**Task to complete**
Which lines below contain the word "backdrop"? Copy each one.

**Data for the task**
__________________________________________________

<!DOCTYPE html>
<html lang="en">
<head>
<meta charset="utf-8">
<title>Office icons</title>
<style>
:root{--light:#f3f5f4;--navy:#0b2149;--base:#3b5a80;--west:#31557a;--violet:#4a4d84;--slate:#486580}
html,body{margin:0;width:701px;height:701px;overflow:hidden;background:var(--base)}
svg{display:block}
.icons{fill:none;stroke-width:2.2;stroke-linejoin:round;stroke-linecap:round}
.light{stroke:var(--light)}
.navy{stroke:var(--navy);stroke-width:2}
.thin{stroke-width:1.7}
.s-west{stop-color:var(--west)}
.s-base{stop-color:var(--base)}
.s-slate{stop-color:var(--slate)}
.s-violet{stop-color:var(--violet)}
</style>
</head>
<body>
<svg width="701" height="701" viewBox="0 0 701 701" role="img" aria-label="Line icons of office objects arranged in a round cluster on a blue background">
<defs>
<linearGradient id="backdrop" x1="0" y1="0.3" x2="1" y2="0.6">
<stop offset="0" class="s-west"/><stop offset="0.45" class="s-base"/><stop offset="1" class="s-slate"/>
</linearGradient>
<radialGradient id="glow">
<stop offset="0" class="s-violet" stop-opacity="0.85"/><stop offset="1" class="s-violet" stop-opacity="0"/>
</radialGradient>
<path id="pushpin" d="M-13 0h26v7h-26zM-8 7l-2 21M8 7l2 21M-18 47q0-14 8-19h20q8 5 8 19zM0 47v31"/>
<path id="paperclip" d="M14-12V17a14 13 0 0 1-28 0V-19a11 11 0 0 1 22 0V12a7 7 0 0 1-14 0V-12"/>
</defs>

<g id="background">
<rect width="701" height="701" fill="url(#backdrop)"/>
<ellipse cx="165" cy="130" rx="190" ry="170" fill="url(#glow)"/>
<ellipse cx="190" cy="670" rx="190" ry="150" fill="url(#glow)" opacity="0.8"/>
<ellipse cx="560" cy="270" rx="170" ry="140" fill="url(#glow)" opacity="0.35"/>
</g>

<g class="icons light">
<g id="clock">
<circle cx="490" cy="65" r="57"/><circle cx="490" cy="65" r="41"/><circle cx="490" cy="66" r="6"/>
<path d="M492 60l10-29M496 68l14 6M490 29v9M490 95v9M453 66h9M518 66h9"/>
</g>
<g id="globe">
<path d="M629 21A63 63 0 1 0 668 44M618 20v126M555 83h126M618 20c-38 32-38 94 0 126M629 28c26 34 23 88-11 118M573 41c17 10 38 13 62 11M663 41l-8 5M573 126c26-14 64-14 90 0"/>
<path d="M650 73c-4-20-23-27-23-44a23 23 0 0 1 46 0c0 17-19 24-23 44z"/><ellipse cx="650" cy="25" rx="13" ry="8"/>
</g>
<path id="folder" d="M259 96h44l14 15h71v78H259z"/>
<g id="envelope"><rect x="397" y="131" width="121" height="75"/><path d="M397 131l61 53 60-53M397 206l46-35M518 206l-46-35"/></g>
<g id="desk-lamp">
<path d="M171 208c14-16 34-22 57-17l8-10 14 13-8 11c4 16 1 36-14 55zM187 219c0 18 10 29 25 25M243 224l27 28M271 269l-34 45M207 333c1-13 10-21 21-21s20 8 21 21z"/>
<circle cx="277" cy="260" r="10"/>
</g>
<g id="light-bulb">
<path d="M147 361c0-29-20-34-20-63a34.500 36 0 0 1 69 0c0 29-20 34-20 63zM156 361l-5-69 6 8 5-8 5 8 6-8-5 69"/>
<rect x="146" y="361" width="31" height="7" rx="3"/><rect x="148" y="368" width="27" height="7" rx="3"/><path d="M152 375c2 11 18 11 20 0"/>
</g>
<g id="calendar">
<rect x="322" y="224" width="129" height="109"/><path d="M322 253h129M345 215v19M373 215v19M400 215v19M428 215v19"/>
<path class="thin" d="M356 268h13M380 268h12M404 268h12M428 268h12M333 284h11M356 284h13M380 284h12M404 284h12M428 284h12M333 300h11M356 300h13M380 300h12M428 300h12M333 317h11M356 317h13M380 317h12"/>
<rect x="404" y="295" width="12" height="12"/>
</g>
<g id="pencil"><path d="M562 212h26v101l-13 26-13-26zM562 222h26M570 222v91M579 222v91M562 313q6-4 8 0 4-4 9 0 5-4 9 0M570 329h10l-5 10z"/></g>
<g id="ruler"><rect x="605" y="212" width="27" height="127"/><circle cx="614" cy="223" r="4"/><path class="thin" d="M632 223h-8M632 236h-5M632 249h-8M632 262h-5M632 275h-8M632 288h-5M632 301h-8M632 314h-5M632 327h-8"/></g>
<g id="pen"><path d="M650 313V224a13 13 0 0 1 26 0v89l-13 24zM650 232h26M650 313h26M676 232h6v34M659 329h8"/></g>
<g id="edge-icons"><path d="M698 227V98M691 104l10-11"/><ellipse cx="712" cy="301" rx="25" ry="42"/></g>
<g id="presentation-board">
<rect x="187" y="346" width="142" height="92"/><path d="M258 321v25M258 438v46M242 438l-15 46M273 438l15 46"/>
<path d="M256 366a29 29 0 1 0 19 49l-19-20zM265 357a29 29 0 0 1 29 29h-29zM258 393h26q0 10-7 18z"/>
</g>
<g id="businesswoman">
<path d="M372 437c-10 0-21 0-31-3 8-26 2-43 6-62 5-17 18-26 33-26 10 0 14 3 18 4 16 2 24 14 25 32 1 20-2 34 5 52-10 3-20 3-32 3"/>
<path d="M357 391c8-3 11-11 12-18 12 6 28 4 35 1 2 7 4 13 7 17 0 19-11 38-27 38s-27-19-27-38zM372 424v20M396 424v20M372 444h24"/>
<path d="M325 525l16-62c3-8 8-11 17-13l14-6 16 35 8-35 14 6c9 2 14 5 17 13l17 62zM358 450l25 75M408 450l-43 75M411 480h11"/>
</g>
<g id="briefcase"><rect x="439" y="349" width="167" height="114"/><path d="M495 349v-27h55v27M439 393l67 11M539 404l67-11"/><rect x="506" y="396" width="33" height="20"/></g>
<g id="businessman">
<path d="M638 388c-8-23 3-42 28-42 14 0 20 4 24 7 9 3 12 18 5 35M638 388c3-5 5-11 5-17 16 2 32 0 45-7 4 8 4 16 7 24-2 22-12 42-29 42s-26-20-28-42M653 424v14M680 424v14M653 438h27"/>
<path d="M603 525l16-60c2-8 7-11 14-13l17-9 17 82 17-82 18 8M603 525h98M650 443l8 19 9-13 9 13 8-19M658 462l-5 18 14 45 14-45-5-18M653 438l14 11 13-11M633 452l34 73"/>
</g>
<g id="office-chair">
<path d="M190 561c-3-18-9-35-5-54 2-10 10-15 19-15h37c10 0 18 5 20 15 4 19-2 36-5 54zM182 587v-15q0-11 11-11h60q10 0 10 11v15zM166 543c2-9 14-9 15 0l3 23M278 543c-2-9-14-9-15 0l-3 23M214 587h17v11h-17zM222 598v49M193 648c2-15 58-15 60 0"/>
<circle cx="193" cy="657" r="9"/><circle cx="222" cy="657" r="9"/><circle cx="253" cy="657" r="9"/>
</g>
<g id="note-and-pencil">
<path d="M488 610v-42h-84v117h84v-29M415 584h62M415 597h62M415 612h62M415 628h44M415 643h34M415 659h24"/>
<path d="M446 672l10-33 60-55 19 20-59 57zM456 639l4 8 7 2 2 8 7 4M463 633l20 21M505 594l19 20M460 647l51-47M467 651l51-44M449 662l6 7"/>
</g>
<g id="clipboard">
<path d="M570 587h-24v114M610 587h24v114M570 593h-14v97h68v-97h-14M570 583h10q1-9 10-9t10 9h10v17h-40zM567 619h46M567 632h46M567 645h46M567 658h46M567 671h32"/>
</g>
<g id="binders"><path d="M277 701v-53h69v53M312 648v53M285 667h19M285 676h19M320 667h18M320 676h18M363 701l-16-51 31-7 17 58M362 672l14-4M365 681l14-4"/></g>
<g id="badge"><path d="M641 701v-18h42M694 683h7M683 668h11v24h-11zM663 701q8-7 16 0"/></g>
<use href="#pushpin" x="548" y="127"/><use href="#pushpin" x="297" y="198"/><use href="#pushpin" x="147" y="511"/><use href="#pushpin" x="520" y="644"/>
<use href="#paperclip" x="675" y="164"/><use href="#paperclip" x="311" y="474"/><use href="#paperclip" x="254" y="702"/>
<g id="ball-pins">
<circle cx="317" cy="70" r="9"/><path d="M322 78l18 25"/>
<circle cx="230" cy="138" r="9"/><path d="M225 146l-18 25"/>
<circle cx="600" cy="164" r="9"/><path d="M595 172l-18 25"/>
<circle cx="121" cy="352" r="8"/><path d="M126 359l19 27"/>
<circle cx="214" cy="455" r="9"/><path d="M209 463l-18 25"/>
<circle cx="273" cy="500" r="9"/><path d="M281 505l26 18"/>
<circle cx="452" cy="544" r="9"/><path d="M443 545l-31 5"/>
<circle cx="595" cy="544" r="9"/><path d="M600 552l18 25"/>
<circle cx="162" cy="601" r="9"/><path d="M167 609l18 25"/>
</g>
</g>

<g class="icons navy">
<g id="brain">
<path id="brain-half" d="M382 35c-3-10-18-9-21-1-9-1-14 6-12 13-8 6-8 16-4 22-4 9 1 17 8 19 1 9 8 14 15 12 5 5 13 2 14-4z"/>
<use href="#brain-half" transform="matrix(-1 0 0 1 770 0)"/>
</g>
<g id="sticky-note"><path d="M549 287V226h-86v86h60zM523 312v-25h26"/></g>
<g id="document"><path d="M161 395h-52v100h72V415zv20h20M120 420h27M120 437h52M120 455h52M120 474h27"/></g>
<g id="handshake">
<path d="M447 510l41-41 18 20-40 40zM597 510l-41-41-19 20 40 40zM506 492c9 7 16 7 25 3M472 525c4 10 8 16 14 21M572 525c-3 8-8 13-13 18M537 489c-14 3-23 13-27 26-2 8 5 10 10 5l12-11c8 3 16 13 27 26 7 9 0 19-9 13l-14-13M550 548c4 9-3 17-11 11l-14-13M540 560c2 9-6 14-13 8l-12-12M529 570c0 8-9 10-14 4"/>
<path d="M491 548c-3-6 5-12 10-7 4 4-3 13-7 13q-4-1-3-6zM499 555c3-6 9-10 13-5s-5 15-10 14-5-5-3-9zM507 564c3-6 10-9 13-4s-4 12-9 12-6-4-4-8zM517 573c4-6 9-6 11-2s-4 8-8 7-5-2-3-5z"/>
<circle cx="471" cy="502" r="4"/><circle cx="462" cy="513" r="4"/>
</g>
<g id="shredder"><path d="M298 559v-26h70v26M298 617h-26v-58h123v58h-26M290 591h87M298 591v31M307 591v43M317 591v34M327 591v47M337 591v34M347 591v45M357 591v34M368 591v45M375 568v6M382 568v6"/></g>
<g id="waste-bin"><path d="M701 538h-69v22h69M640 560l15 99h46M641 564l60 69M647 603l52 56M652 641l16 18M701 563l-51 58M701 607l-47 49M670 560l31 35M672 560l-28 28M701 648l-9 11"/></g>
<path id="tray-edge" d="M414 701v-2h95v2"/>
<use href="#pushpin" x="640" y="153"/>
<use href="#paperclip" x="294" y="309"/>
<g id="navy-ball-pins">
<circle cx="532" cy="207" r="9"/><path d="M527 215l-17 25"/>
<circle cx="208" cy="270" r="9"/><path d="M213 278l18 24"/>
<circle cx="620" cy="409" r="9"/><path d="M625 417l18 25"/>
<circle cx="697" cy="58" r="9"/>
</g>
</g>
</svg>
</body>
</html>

__________________________________________________

**Written solution**
<linearGradient id="backdrop" x1="0" y1="0.3" x2="1" y2="0.6">
<rect width="701" height="701" fill="url(#backdrop)"/>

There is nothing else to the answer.